With geography ranging from desert dunes and rocky plains to mountains rising more than 4000m above sea level, the climate of Central Morocco is one of extremes. Bitterly cold High Atlas winters start in September and last into June, and sweltering deserts will leave you panting for water by May.
Spring and autumn are the best times to explore, with temperatures averaging 20°C to 25°C. April is traditionally sandstorm season in the desert, when wind speeds of only 10km/h pick up the fine sand and dust, and whisk it across the plains. Storms often last three to four days, during which desert travel is inadvisable. If travelling in the desert in sandstorm season, allow a few extra days to ensure you get to see the dunes rather than just gritty brown haze.
In the High Atlas the main language is the Berber dialect of Tashelhit (with some pockets of Tamazight). Elsewhere Darija (Moroccan Arabic) and French are universally spoken.
Marrakech – GETING THERE & AWAY

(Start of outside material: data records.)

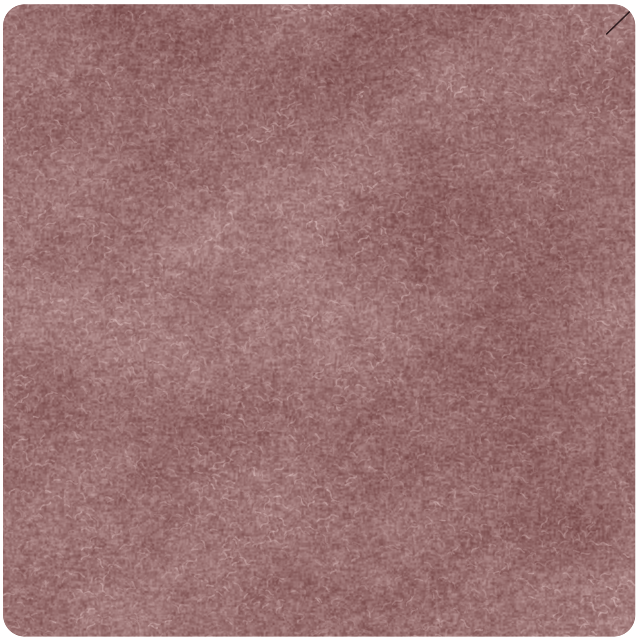
A WebGL 1 fragment shader for this texture:

```glsl
precision highp float;
// A rounded swatch of dusty rose brushed cloth on white: drifting diagonal clouds,
// fine woven grain and short curled fibres, with one thin dark stroke in a corner.
// Value noise gives the clouds and grain; a jittered grid places the fibres.
uniform vec2 u_resolution;

float hash(vec2 p) {
  vec3 q = fract(vec3(p.xyx) * 0.1031);
  q += dot(q, q.yzx + 33.33);
  return fract((q.x + q.y) * q.z);
}

float noise(vec2 p) {
  vec2 cell = floor(p), f = fract(p);
  f = f * f * (3.0 - 2.0 * f);
  float low = mix(hash(cell), hash(cell + vec2(1.0, 0.0)), f.x);
  float high = mix(hash(cell + vec2(0.0, 1.0)), hash(cell + vec2(1.0)), f.x);
  return mix(low, high, f.y);
}

mat2 rotation(float angle) {
  float c = cos(angle), s = sin(angle);
  return mat2(c, -s, s, c);
}

float clouds(vec2 p) {
  float sum = 0.0, weight = 0.5;
  for (int i = 0; i < 5; i++) {
    sum += weight * noise(p);
    p = rotation(0.45) * p * 2.03 + 17.3;
    weight *= 0.54;
  }
  return sum;
}

// Short wavy hairs, one in each cell, mostly lying near the horizontal
float fibres(vec2 p) {
  vec2 home = floor(p);
  float light = 0.0;
  for (int y = -1; y <= 1; y++) {
    for (int x = -1; x <= 1; x++) {
      vec2 cell = home + vec2(float(x), float(y));
      float seed = hash(cell + 5.7);
      vec2 centre = cell + vec2(hash(cell + 31.1), hash(cell + 71.9));
      vec2 q = rotation((hash(cell + 113.3) - 0.5) * 2.3) * (p - centre);
      q.y += 0.13 * sin(q.x * 4.5 + seed * 6.28);
      float reach = 0.25 + 0.45 * hash(cell + 151.7);
      float d = length(vec2(max(abs(q.x) - reach, 0.0), q.y));
      light = max(light, (1.0 - smoothstep(0.03, 0.19, d)) * seed * seed);
    }
  }
  return light;
}

float roundedBox(vec2 p, vec2 halfSize, float radius) {
  vec2 q = abs(p) - halfSize + radius;
  return length(max(q, 0.0)) + min(max(q.x, q.y), 0.0) - radius;
}

float segment(vec2 p, vec2 a, vec2 b) {
  vec2 along = b - a;
  return length(p - a - along * clamp(dot(p - a, along) / dot(along, along), 0.0, 1.0));
}

void main() {
  vec2 uv = gl_FragCoord.xy / u_resolution;
  float pixel = 1.0 / min(u_resolution.x, u_resolution.y);

  // Broad shading, stretched along a rising diagonal
  vec2 drift = rotation(0.5) * uv * vec2(1.0, 1.0);
  float tone = (clouds(drift * vec2(4.5, 7.5) + 9.0) - 0.5) * 0.17;

  // Woven grain: specks plus level and upright threads
  vec2 warped = uv + 0.004 * vec2(noise(uv * 45.0), noise(uv * 45.0 + 80.0));
  tone += (noise(warped * 310.0) - 0.5) * 0.105;
  tone += (noise(warped * vec2(105.0, 270.0) + 40.0) - 0.5) * 0.075;
  tone += (noise(warped * vec2(270.0, 105.0) + 90.0) - 0.5) * 0.06;

  // Raised fibres, thicker in some patches than others
  float nap = 0.5 + 0.8 * noise(uv * 14.0 + 3.0);
  tone += fibres(warped * 82.0) * nap * 0.095 - 0.01;

  vec3 rose = vec3(0.607, 0.447, 0.447);
  vec3 cloth = rose + tone * vec3(1.0, 1.17, 1.16);

  // Thin corner stroke, then the rounded outline on white
  float stroke = segment(uv, vec2(0.948, 0.947), vec2(0.985, 0.983));
  float ink = 1.0 - smoothstep(0.0004, 0.0004 + pixel, stroke);
  cloth = mix(cloth, vec3(0.13, 0.07, 0.08), ink * 0.9);
  float edge = roundedBox(uv - vec2(0.4987, 0.4993), vec2(0.494), 0.034);
  float outside = smoothstep(-0.5 * pixel, 0.5 * pixel, edge);
  gl_FragColor = vec4(mix(cloth, vec3(1.0, 0.995, 0.995), outside), 1.0);
}
```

Marrakesh is the transport hub of the region, well supplied by train, bus and air links. Direct flights from London to Marrakesh’s Menara airport are now offered by low-cost airlines such as Easyjet, RyanAir and AtlasBlue, and frequent flight and train services from Casablanca further expands travel options. Royal Air Maroc (RAM) also runs daily flights to Ouarzazate (via Casablanca) as well as Marrakesh. However, you could consider flying Paris–Ouarzazate directly on one of several flights weekly. Marrakesh–Ouarzazate flights go rather nonsensically via Casablanca – it’s faster to drive.
A direct three-hour rail service to/from Casablanca links Marrakesh to the major cities in the north. Supratours bus services continue on to Essaouira, Agadir and right down south to Laâyoune and Dakhla. Similar services are offered by CTM and other local bus companies, although these tend to be more crowded and less comfortable.